An entreaty you thought might never be heard again: "Come on, let's play like England." The appeal came from a 14-year-old at training for his village football team in north Bucks the night after England beat Brazil. This generation knew little of Britain's historic role in spreading the football gospel across the globe, had no idea it was an outreach group of Scottish railwaymen that settled the game in Brazil at the back end of the 19th century. In the experience of Great Horwood Under-14s the five-time world champions are the great pioneers, the standard-bearers.

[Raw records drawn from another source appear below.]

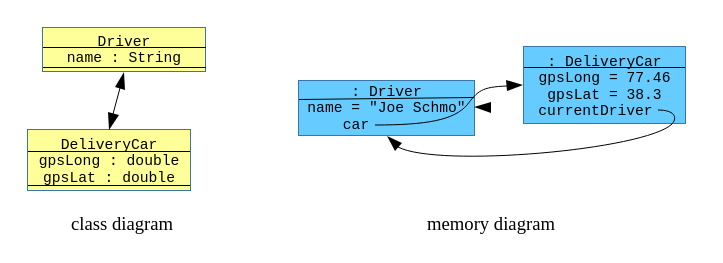
<!DOCTYPE html>
<html lang="en">
<head>
<meta charset="utf-8">
<title>Class and memory diagram</title>
<style>
:root {
  --paper: #fff;
  --ink: #000;
  --class-fill: #ff9;
  --object-fill: #6cf;
  --outline: #3a75a8;
}
* { box-sizing: border-box; margin: 0; }
body { width: 723px; height: 263px; overflow: hidden; background: var(--paper); color: var(--ink); }
.diagram { position: relative; width: 723px; height: 263px; overflow: hidden; }
.node {
  position: absolute;
  display: flex;
  flex-direction: column;
  align-items: center;
  padding-top: 6px;
  border: 1px solid var(--outline);
  font: 14.67px/16.3px "Liberation Mono", monospace;
  white-space: nowrap;
}
.node h2, .node p { font: inherit; }
.class { background: var(--class-fill); }
.object { background: var(--object-fill); }
.class-driver { left: 42px; top: 27px; width: 164px; height: 45px; }
.class-car { left: 27px; top: 129px; width: 164px; height: 62px; padding-top: 7px; }
.object-driver { left: 298px; top: 80px; width: 177px; height: 56px; padding-top: 3px; }
.object-car { left: 523px; top: 46px; width: 163px; height: 78px; padding-top: 7px; }
.object-driver .reference { padding-right: 61px; }
.object-car .reference { padding-right: 18px; }
.caption {
  position: absolute;
  top: 213px;
  font: 18.67px/22px "Liberation Serif", serif;
  white-space: nowrap;
}
.caption-class { left: 71px; }
.caption-memory { left: 427px; }
.lines { position: absolute; left: 0; top: 0; }
.rules, .edges { fill: none; stroke: var(--ink); }
.arrowheads { fill: var(--ink); }
</style>
</head>
<body>
<main class="diagram">
  <section class="node class class-driver">
    <h2>Driver</h2>
    <p>name : String</p>
  </section>
  <section class="node class class-car">
    <h2>DeliveryCar</h2>
    <p>gpsLong : double</p>
    <p>gpsLat : double</p>
  </section>
  <section class="node object object-driver">
    <h2>: Driver</h2>
    <p>name = "Joe Schmo"</p>
    <p class="reference">car</p>
  </section>
  <section class="node object object-car">
    <h2>: DeliveryCar</h2>
    <p>gpsLong = 77.46</p>
    <p>gpsLat = 38.3</p>
    <p class="reference">currentDriver</p>
  </section>

  <svg class="lines" width="723" height="263" viewBox="0 0 723 263" aria-hidden="true">
    <g class="rules">
      <path d="M43 47.5H206M43 67.5H206"/>
      <path d="M28 151.5H190M28 185.5H190"/>
      <path d="M299 99.5L474 97.5"/>
      <path d="M524 67.5H685"/>
    </g>
    <g class="edges">
      <path d="M120 88L113 114"/>
      <path d="M375 125C427 125 454 120 467 105C478 91 481 87 507 86"/>
      <path d="M658 110C674 110 678 117 672 124C645 150 438 168 398 147"/>
    </g>
    <g class="arrowheads">
      <polygon points="124,72 125,90 115,87"/>
      <polygon points="109,130 108,112 119,115"/>
      <polygon points="523,85 507,91 506,80"/>
      <polygon points="474,107 491,102 491,113"/>
      <polygon points="387,136 402,143 395,151"/>
    </g>
  </svg>

  <p class="caption caption-class">class diagram</p>
  <p class="caption caption-memory">memory diagram</p>
</main>
</body>
</html>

The most pleasing aspect of Wednesday's victory was not the result but the debunking of the myth that English footballers are somehow technically deficient, that when it comes to the finer points of the game we cannot compete. Along wanders Jack Wilshere into Neymar's world and plays him off the park. The "samba rhythm" was set by a kid from Hitchin. And, lo, it also turns out that Theo Walcott is not bad either and that England's creative range extends beyond the capable feet of Wayne Rooney. No wonder Neymar was flummoxed.
There was no attempt before the game to bracket Wilshere among the best in the world. Neymar was introduced by his manager and by a previous incumbent, Ronaldinho, as the third point of a gilded triangle involving Leo Messi and Cristiano Ronaldo. The claim was swallowed uncritically, when in truth it was nothing more than the flip side of the cliché that classifies English footballers as crude practitioners overdependent on effort and passion, incapable of matching the tricksters of Copacabana Beach. Brazil are thus a goal to the good in every game, given the deference accorded them. But under pressure the mystique falls away. The men in yellow turned out to be human after all.
Under Roy Hodgson this England team is quietly turning convention on its head, showing the world that the mother country is host to talent that, when properly organised and reinforced by belief, can be as good as any.
Steven Gerrard and Rooney, Leighton Baines and Walcott have not acquired an enhanced skill set overnight, they are technically no better than they were two, three, four years ago, but they have harnessed the trick of confidence. Wilshere may well be the catalyst. But that is not important. What is necessary is that the group buy in to the idea that they are good enough, and that they play without fear.
That fear is the greatest barrier to success was a view expressed by Robert Key in evaluating England's victory in the opening T20 cricket international against New Zealand. Having had mixed results in the two warm-up games, England clobbered a record total when it mattered, smashing a competitive Black Caps team by 40 runs, a monster margin in this form of the game. Key went straight to the point when he observed that England were free of constraints, with no debilitating doubt. It was a team that knew what it was doing and believed in itself. This does not guarantee a win, but it does ensure the opposition are not given freebies.
This truth applies across all sports. Once a team begin to believe, based on the realisation that they can compete, anything is possible. Witness the humbling of the All Blacks at Twickenham in England's final engagement of the autumn rugby internationals. New Zealand, the world champions, were advancing on a record run of unbeaten games, but they were not quite the invincible XV of myth when they were put under pressure by an opposition who refused to recognise their superiority. This does not mean England will always win, only that New Zealand will not be allowed to put points on the board by reputation alone.
Until recently the English were oppressed by inferiority, by the idea that we were not quite good enough to compete with the best. So in football we were not in the same league as Spain, Germany, Italy, the Netherlands, Brazil and Argentina. In rugby, England lifted the World Cup in 2003 but really it was the southern hemisphere powers, or even the French, that set the height of the bar. For the best part of two decades England's cricketers lay down at the feet of Shane Warne, Glenn McGrath and the Waugh twins. Not now.
England host Australia as favourites in this summer's Ashes. Our rugby players, having finally worked out a way past the All Blacks by a record margin, are breathing fire again and our footballers have beaten Brazil at their own game. Across the three staples that form the backbone of sport in this country the cry goes out: "Come on, let's play like England."